The Itoy Paraceratherium is truly a work of art that beautifully captures the essence of this amazing animal in a grand scale that would leave you in awe. It’s a beautifully sculpted and researched figure.The price may be high, but in my opinion very much well worth it. For anyone who is a fan of prehistoric mammals, this definitely is a must have figure.
Today, there are five species of rhino that are still with us today. Sadly, all are endangered, some on the verge of extinction, and may not see the dawn of the next century. Habitat destruction, uncontrolled poaching for their horns, and the alarming disappearance of available habitat all contributed to their uncertain future. As hardy as they are, if things don’t change quickly, these last remaining giants may soon join the Paraceratherium into oblivion.

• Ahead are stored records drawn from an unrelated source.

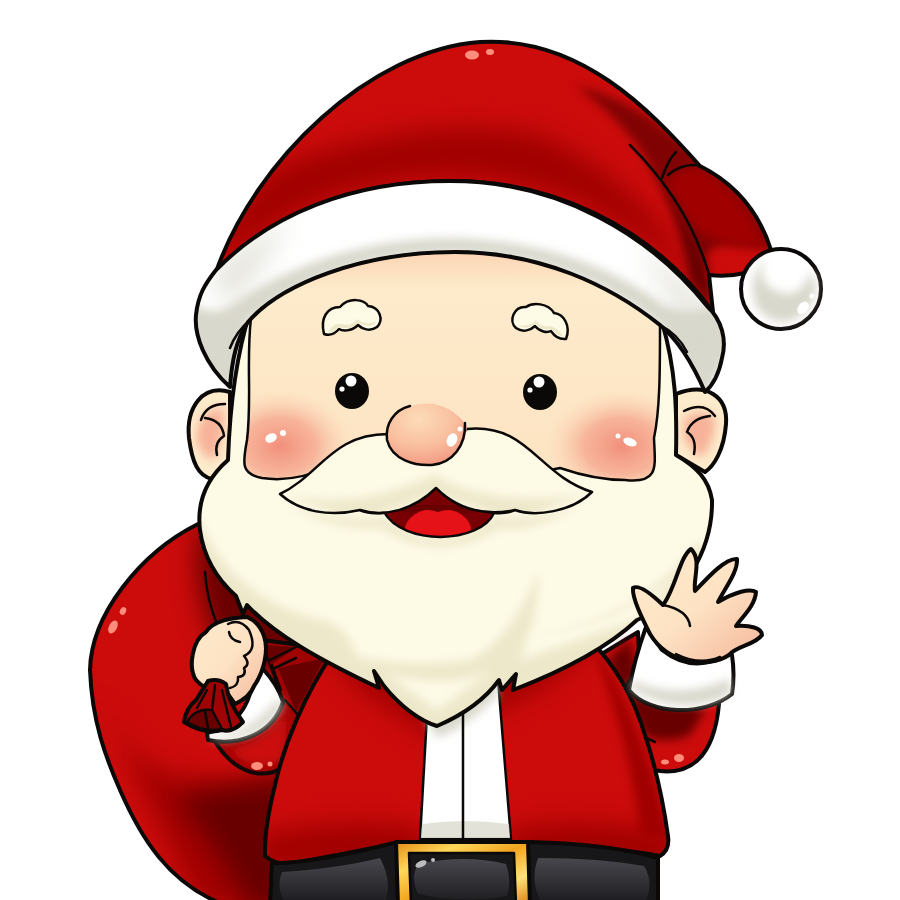
<!DOCTYPE html>
<html lang="en">
<head>
<meta charset="utf-8">
<title>Waving Santa</title>
<style>
:root{--ink:#0b0808;--red:#cc0b0b;--red-deep:#a00303;--red-dark:#680000;--white:#fff;--fur-shade:#d9d8cc;--cream:#fdfae6;--cream-shade:#eee8cb;--skin:#fdebcb;--blush:#f4957f;--gloss:#ff8d7c;--belt:#17171a;--gold:#f5b52c}
html,body{margin:0;background:var(--white);overflow:hidden}
svg{display:block;width:900px;height:900px}
.line{stroke:var(--ink);stroke-width:4;stroke-linejoin:round;stroke-linecap:round}
.thin{stroke:var(--ink);stroke-width:2.5;stroke-linejoin:round;stroke-linecap:round}
.open{fill:none}
.red{fill:var(--red)}
.deep{fill:var(--red-deep)}
.dark{fill:var(--red-dark)}
.white{fill:var(--white)}
.fur-shade{fill:var(--fur-shade)}
.cream{fill:var(--cream)}
.cream-shade{fill:var(--cream-shade)}
.gloss{fill:var(--gloss)}
.ink{fill:var(--ink)}
.soft{filter:url(#soften)}
.softer{filter:url(#soften-more)}
</style>
</head>
<body>
<svg viewBox="0 0 900 900" role="img" aria-label="Cartoon Santa Claus waving and carrying a red sack">
<defs>
<filter id="soften" x="-30%" y="-30%" width="160%" height="160%"><feGaussianBlur stdDeviation="5"/></filter>
<filter id="soften-more" x="-40%" y="-40%" width="180%" height="180%"><feGaussianBlur stdDeviation="13"/></filter>
<radialGradient id="blush"><stop offset="0" stop-color="#f28f7b"/><stop offset=".5" stop-color="#f5a48c" stop-opacity=".75"/><stop offset="1" stop-color="#fbd0b0" stop-opacity="0"/></radialGradient>
<radialGradient id="nose-skin" cx=".4" cy=".25" r=".8"><stop offset="0" stop-color="#fddcb9"/><stop offset=".55" stop-color="#f9bf9f"/><stop offset="1" stop-color="#f29680"/></radialGradient>
<linearGradient id="face-skin" x2="0" y2="1"><stop offset="0" stop-color="#fbd5b4"/><stop offset=".16" stop-color="#fdebcb"/><stop offset="1" stop-color="#fde3c2"/></linearGradient>
<linearGradient id="hand-skin" x2="1" y2="1"><stop offset="0" stop-color="#fdeacb"/><stop offset=".5" stop-color="#fde3c4"/><stop offset="1" stop-color="#f6b69a"/></linearGradient>
<linearGradient id="buckle-gold" x2="1" y2="1"><stop offset="0" stop-color="#e48b12"/><stop offset=".25" stop-color="#ffd75a"/><stop offset=".5" stop-color="#f2a51f"/><stop offset=".75" stop-color="#ffe27a"/><stop offset="1" stop-color="#d97d0c"/></linearGradient>
<linearGradient id="belt-sheen" x2="0" y2="1"><stop offset="0" stop-color="#47474d"/><stop offset="1" stop-color="#1f1f23"/></linearGradient>
<path id="sack-shape" d="M198 524C140 553 91 615 90 670C92 722 106 758 120 790C141 838 168 882 222 904H280L320 640L230 560Z"/>
<path id="coat-shape" d="M335 650C304 695 284 745 275 785Q264 830 265 856Q280 868 300 862L400 843H530Q620 848 660 856Q670 850 668 836C663 800 654 762 645 735C633 695 615 665 590 640Z"/>
<path id="hat-shape" d="M216 272C255 160 370 50 480 42C580 36 650 110 700 166C738 185 760 215 771 250L745 273Q728 277 709 275L713 312C650 225 550 180 450 181C350 182 270 215 216 272Z"/>
<path id="brim-shape" d="M216 270C270 215 350 181 450 181C560 181 650 235 707 306C722 320 727 340 722 358C719 374 713 385 705 392C692 362 678 340 660 325C610 285 540 252 455 252C360 252 280 285 248 322C236 340 232 360 230 387C205 365 194 335 196 315C198 295 205 284 216 270Z"/>
<path id="beard-shape" d="M250 312C238 350 230 400 228 460C205 480 197 505 200 530C204 560 218 580 236 596L243 614L247 605C275 635 320 660 379 688L374 671L384 686C400 706 420 721 437 726C465 714 486 698 499 680L502 690L516 674L513 690C560 672 605 650 637 620C682 602 713 550 712 500C709 480 697 467 676 455C677 410 676 370 662 322Z"/>
<path id="face-shape" d="M251 318C285 283 360 252 455 252C550 252 618 285 660 324C660 370 660 410 654 438C655 466 660 484 625 480Q595 480 560 468L450 490L330 466Q295 483 262 478C240 474 243 462 247 440C252 400 246 360 251 318Z"/>
<path id="moustache-shape" d="M280 494C320 475 332 434 388 434L430 462L467 429C528 423 538 475 592 492C572 512 535 517 515 510C480 517 455 507 436 488C415 509 385 518 360 510C330 517 300 512 280 494Z"/>
<path id="mouth-shape" d="M384 512Q412 508 436 488Q460 508 494 513C480 544 403 546 384 512Z"/>
<clipPath id="sack-clip"><use href="#sack-shape"/></clipPath>
<clipPath id="coat-clip"><use href="#coat-shape"/></clipPath>
<clipPath id="hat-clip"><use href="#hat-shape"/></clipPath>
<clipPath id="brim-clip"><use href="#brim-shape"/></clipPath>
<clipPath id="beard-clip"><use href="#beard-shape"/></clipPath>
<clipPath id="face-clip"><use href="#face-shape"/></clipPath>
<clipPath id="moustache-clip"><use href="#moustache-shape"/></clipPath>
<clipPath id="mouth-clip"><use href="#mouth-shape"/></clipPath>
<g id="eye"><ellipse class="ink" rx="17" ry="18"/><circle class="white" cx="-1" cy="-10" r="5.5"/><circle class="white" cx="-10" cy="-2" r="2.6"/></g>
</defs>

<g id="sack">
<use href="#sack-shape" class="red"/>
<g clip-path="url(#sack-clip)">
<path class="deep softer" d="M90 680Q130 770 180 776Q240 785 300 770V910H200Z"/>
<path class="dark softer" d="M175 798Q230 785 300 778V910H250Q215 840 175 798Z"/>
<path class="dark softer" d="M200 520L300 600V690L215 640Q190 580 200 520Z"/>
</g>
<use href="#sack-shape" class="line open"/>
<path class="thin open" d="M205 572Q207 600 217 624"/>
<ellipse class="gloss" cx="113" cy="627" rx="4" ry="7" transform="rotate(28 113 627)"/>
<ellipse class="gloss" cx="123" cy="611" rx="3" ry="4" transform="rotate(28 123 611)"/>
</g>

<g id="sack-arm">
<path class="deep line" d="M262 640L300 645L345 655L285 766C265 780 236 776 214 740L280 690Z"/>
<path class="dark" d="M266 645L298 647L270 665ZM278 668L325 658L296 712Z"/>
<path class="red soft" d="M228 750Q262 745 288 712L284 758Q258 776 228 750Z"/>
<path class="thin open" d="M270 660L300 645M275 668L296 658M285 700L298 715"/>
<ellipse class="gloss" cx="257" cy="766" rx="6" ry="4"/><circle class="gloss" cx="270" cy="764" r="2.5"/>
</g>

<g id="waving-arm">
<path class="red line" d="M638 632L600 655L645 740L653 770C690 777 714 758 719 704L640 680Z"/>
<path class="dark soft" d="M630 638L608 660L644 735Q665 745 690 735L705 710L640 690Z"/>
<path class="thin open" d="M629 680L622 694M655 742L640 735"/>
<ellipse class="gloss" cx="679" cy="758" rx="5" ry="4"/><ellipse class="gloss" cx="665" cy="762" rx="4" ry="2.5"/>
</g>

<g id="coat">
<use href="#coat-shape" class="red"/>
<g clip-path="url(#coat-clip)">
<path class="deep softer" d="M255 835Q340 815 425 828V870H255ZM508 828Q600 815 680 835V870H508ZM320 640H600L540 690L437 740L360 690Z"/>
<path class="deep soft" d="M590 640Q640 710 670 840L640 835Q630 740 590 640Z"/>
</g>
<use href="#coat-shape" class="line open"/>
<path class="white thin" d="M427 715L420 839H511L498 680Z"/>
<path class="fur-shade soft" d="M426 718L437 738Q470 725 497 695L496 680L435 705Z"/>
<path class="fur-shade" d="M422 824Q465 818 509 824L510 838H421Z" opacity=".75"/>
<path class="thin open" d="M463 714V838"/>
</g>

<g id="belt">
<path class="line" fill="var(--belt)" d="M272 863Q310 864 398 842H530Q610 844 658 858V905H270Z"/>
<path fill="url(#belt-sheen)" d="M282 872Q340 868 380 858Q392 880 386 900H284Q276 886 282 872ZM538 858Q600 858 644 866Q654 882 646 900H540Q530 880 538 858Z"/>
<path class="line" fill="url(#buckle-gold)" d="M396 842H528L530 905H398Z"/>
<path class="thin" fill="var(--belt)" d="M409 853H514L516 905H411Z"/>
<path fill="url(#belt-sheen)" d="M418 864Q465 854 506 864Q512 882 507 896Q460 904 418 894Q410 878 418 864Z"/>
<ellipse cx="421" cy="864" rx="6" ry="3" fill="#bbbcc0" transform="rotate(-25 421 864)"/><circle cx="433" cy="860" r="2" fill="#bbbcc0"/>
</g>

<g id="ears">
<path class="line" fill="var(--skin)" d="M230 392C202 384 186 408 189 438C192 462 198 476 212 479L230 460Z"/>
<path fill="var(--blush)" opacity=".65" class="soft" d="M224 408Q198 408 196 440Q206 464 216 458L224 430Z"/>
<path class="thin open" d="M225 404Q206 404 201 420M205 418Q222 420 224 436Q214 442 217 455"/>
<path class="line" fill="var(--skin)" d="M676 394C706 382 728 396 726 424C724 450 714 466 705 472L676 455Z"/>
<path fill="var(--blush)" opacity=".65" class="soft" d="M684 418Q708 404 716 422Q712 450 700 458L684 440Z"/>
<path class="thin open" d="M684 411Q704 401 715 416M710 416Q692 418 687 432Q697 438 694 454"/>
</g>

<g id="beard">
<use href="#beard-shape" class="cream"/>
<g clip-path="url(#beard-clip)">
<path class="cream-shade soft" d="M198 515Q228 600 330 622Q350 632 356 656Q400 668 470 660Q510 640 540 570Q535 625 528 640Q640 620 700 540L720 600L437 740L200 620Z"/>
<path class="cream-shade soft" d="M285 500Q330 524 385 517Q440 560 494 517Q550 522 590 496Q540 534 500 528Q440 566 380 528Q320 530 285 500Z"/>
<path class="cream soft" d="M530 632Q600 632 680 575L640 618L520 660ZM385 672Q440 690 490 672L437 710Z"/>
</g>
<use href="#beard-shape" class="line open"/>
</g>

<g id="face">
<use href="#face-shape" fill="url(#face-skin)"/>
<g clip-path="url(#face-clip)">
<ellipse cx="280" cy="446" rx="72" ry="56" fill="url(#blush)"/>
<ellipse cx="622" cy="446" rx="76" ry="56" fill="url(#blush)"/>
</g>
<use href="#face-shape" class="thin open"/>
<g class="white"><ellipse cx="271" cy="438" rx="6" ry="4.5" transform="rotate(-25 271 438)"/><circle cx="283" cy="433" r="3"/><ellipse cx="630" cy="442" rx="7" ry="4" transform="rotate(20 630 442)"/><circle cx="618" cy="436" r="2.5"/></g>
<use href="#eye" x="352" y="391"/>
<use href="#eye" x="540" y="392"/>
<g class="cream thin">
<path d="M324 334C320 318 327 307 340 307C349 297 364 299 368 306C380 307 384 320 377 327C370 332 362 329 358 325C351 332 342 331 339 329Q332 337 324 334Z"/>
<path d="M566 339C571 326 564 314 554 313C548 303 533 302 526 307C514 306 508 321 516 328C523 333 531 330 535 326C540 332 547 333 551 331Q557 340 566 339Z"/>
</g>
<path class="cream-shade" d="M328 332Q334 322 342 324Q351 327 357 319Q365 325 377 322Q370 329 358 323Q350 331 339 327Q333 334 328 332ZM518 325Q530 327 536 320Q541 328 550 326Q558 328 563 336Q556 336 551 329Q541 331 535 324Q525 331 518 325Z"/>
</g>

<g id="mouth">
<use href="#mouth-shape" fill="#780004"/>
<ellipse cx="438" cy="530" rx="33" ry="22" fill="#e51218" clip-path="url(#mouth-clip)"/>
<path clip-path="url(#mouth-clip)" class="dark" d="M384 505H494L465 514Q450 507 438 512Q425 507 410 514Z"/>
<use href="#mouth-shape" class="thin open"/>
</g>
<g id="moustache">
<use href="#moustache-shape" class="cream"/>
<path clip-path="url(#moustache-clip)" class="cream-shade soft" d="M280 495Q340 504 380 494Q420 482 436 474Q455 490 500 496Q550 502 592 492L515 522L436 494L360 522Z"/>
<use href="#moustache-shape" class="thin open"/>
<path class="thin open" d="M360 510Q366 514 384 513M515 510Q508 514 494 513"/>
</g>
<g id="nose">
<path fill="url(#nose-skin)" d="M410 406C394 410 385 424 387 440C392 460 415 466 432 465C453 463 466 445 467 426Q445 396 410 406Z"/>
<path class="thin open" d="M410 406C394 410 385 424 387 440C392 460 415 466 432 465C453 463 466 445 465 423"/>
<ellipse class="white" cx="452" cy="440" rx="5" ry="7" transform="rotate(25 452 440)"/><circle class="white" cx="460" cy="429" r="2.5"/>
</g>

<g id="hat">
<use href="#hat-shape" class="red"/>
<g clip-path="url(#hat-clip)">
<path class="deep softer" d="M205 280Q240 170 310 155Q440 115 540 135Q610 165 660 225L720 320Q620 180 450 176Q300 180 205 280Z"/>
<path class="dark soft" d="M575 85Q650 105 705 166Q750 190 776 250L735 245Q700 240 700 285Q690 220 658 178Q630 125 575 85Z" opacity=".75"/>
<path class="deep soft" d="M665 185Q680 165 702 168Q740 190 765 245Q730 250 704 235Q680 220 665 185Z"/>
<path class="dark soft" d="M640 150Q685 210 708 270L712 312L690 280Q680 210 640 150Z"/>
</g>
<use href="#hat-shape" class="line open"/>
<path class="thin open" d="M630 145Q690 205 710 278M662 178Q668 160 676 152M700 166Q684 162 668 175"/>
<ellipse class="gloss" cx="472" cy="55" rx="7" ry="4.5"/><ellipse class="gloss" cx="490" cy="52" rx="4" ry="3"/>
<use href="#brim-shape" class="white"/>
<g clip-path="url(#brim-clip)">
<path class="fur-shade soft" d="M190 300Q210 320 232 304Q330 238 455 238Q580 242 665 306Q705 318 712 300L735 340L705 400L660 325Q570 253 455 253Q330 253 248 322L230 395L190 350Z"/>
<path class="fur-shade softer" d="M215 270Q260 230 290 220L245 290L220 305ZM640 240L715 310L700 335Q665 300 640 240Z" opacity=".7"/>
</g>
<use href="#brim-shape" class="line open"/>
<path class="thin open" d="M230 348Q236 332 250 320M660 325Q678 334 687 352"/>
<circle class="white line" cx="781" cy="289" r="40"/>
<path class="fur-shade soft" d="M764 258Q746 280 757 308Q778 332 804 314Q822 295 812 270Q800 300 780 292Q756 285 764 258Z"/>
<ellipse class="white" cx="803" cy="308" rx="5" ry="7" transform="rotate(35 803 308)"/><circle class="white" cx="812" cy="296" r="2.5"/>
</g>

<g id="waving-hand">
<path class="white line" d="M646 627Q634 660 629 690C650 716 705 716 732 694Q735 675 732 655Q728 650 720 658Q690 672 662 650Z"/>
<path class="fur-shade soft" d="M632 680Q680 702 730 678V694Q685 718 632 690Z"/>
<path class="line" fill="url(#hand-skin)" d="M650 634C642 618 632 598 633 588Q640 583 663 605C675 590 680 556 691 549C702 560 693 578 695 591C710 575 726 558 737 559C738 572 725 588 718 602C735 592 750 588 756 592C755 606 742 617 736 626C750 625 762 628 762 635C755 645 736 646 729 655C708 669 668 664 650 634Z"/>
<path class="thin open" d="M663 605Q688 610 690 626M676 654Q700 666 720 657"/>
</g>

<g id="sack-hand">
<path class="white line" d="M262 668Q278 685 283 702C272 735 238 746 208 740L207 733Q240 726 250 694Z"/>
<path class="fur-shade soft" d="M212 737Q250 735 278 698L283 704Q265 742 212 740Z"/>
<path class="line" fill="url(#hand-skin)" d="M247 617C232 618 214 620 206 632C192 640 188 668 196 680Q206 692 225 690L235 704Q250 697 254 686C264 672 269 650 264 636Q259 622 247 617Z"/>
<path class="thin open" d="M228 624Q240 618 249 630Q258 650 244 656Q251 664 244 668Q247 676 238 677Q239 686 230 688M240 642Q230 640 229 632"/>
<path class="deep line" d="M208 681Q218 678 226 684Q228 702 243 722Q232 733 222 730Q205 735 184 722Q186 708 196 700Z"/>
<path class="dark thin" d="M187 722Q195 708 212 710L222 729Q204 733 187 722Z"/>
<path class="thin open" d="M215 685L212 710M222 690L231 727M207 690L197 708M205 711L208 728"/>
</g>
</svg>
</body>
</html>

That concludes our review of the IToy Paraceratherium. I hope you all enjoyed it and thanks for reading. Until the next review, stay safe and healthy!
Wonderful review of an outstanding figure. Any chance you could share the scale on that giraffe you include? It’s bigger than most I’ve seen. I’m looking for a 1:20 giraffe. Thanks!
terrific review. The story line was really well done.
an impressive figure to be sure. I make the scale to be 1/22 to 1/24 depending on whose size estimate you go by. I usually go with Gregory Paul, so that would make it 1/22 for a full size adult….sex unknown.
A fantastic read as always. The ancillary examples from your collection are wonderful!
Beautiful, comprehensive review. Thank you! And that model.. words can’t do it justice. Most likely my favourite in my collection. It really is something special. The definitive paraceratherium. I can hardly imagine any other company improving on this.
Absolutely wonderful review, Boki! I’ve been looking forward to this figure for a while now, and your review has pushed me to buy it now!
Only thing I have to decide is base or no base. While the base looks beautiful, I’m not sure if it’s worth the extra $40-50 I see online.
Also I love your comparison photos with the other rhinoceros species. It’s great that they are all in scale with each other. Now if only I could get some elephants and mammoths in scale!
“Unknown to her, she is the last of her kind…” :´( No )’:
What a huge Review! Great work.
One hundred percent recommendable. She is the star figure of my collection without a doubt.
Quite the colossus!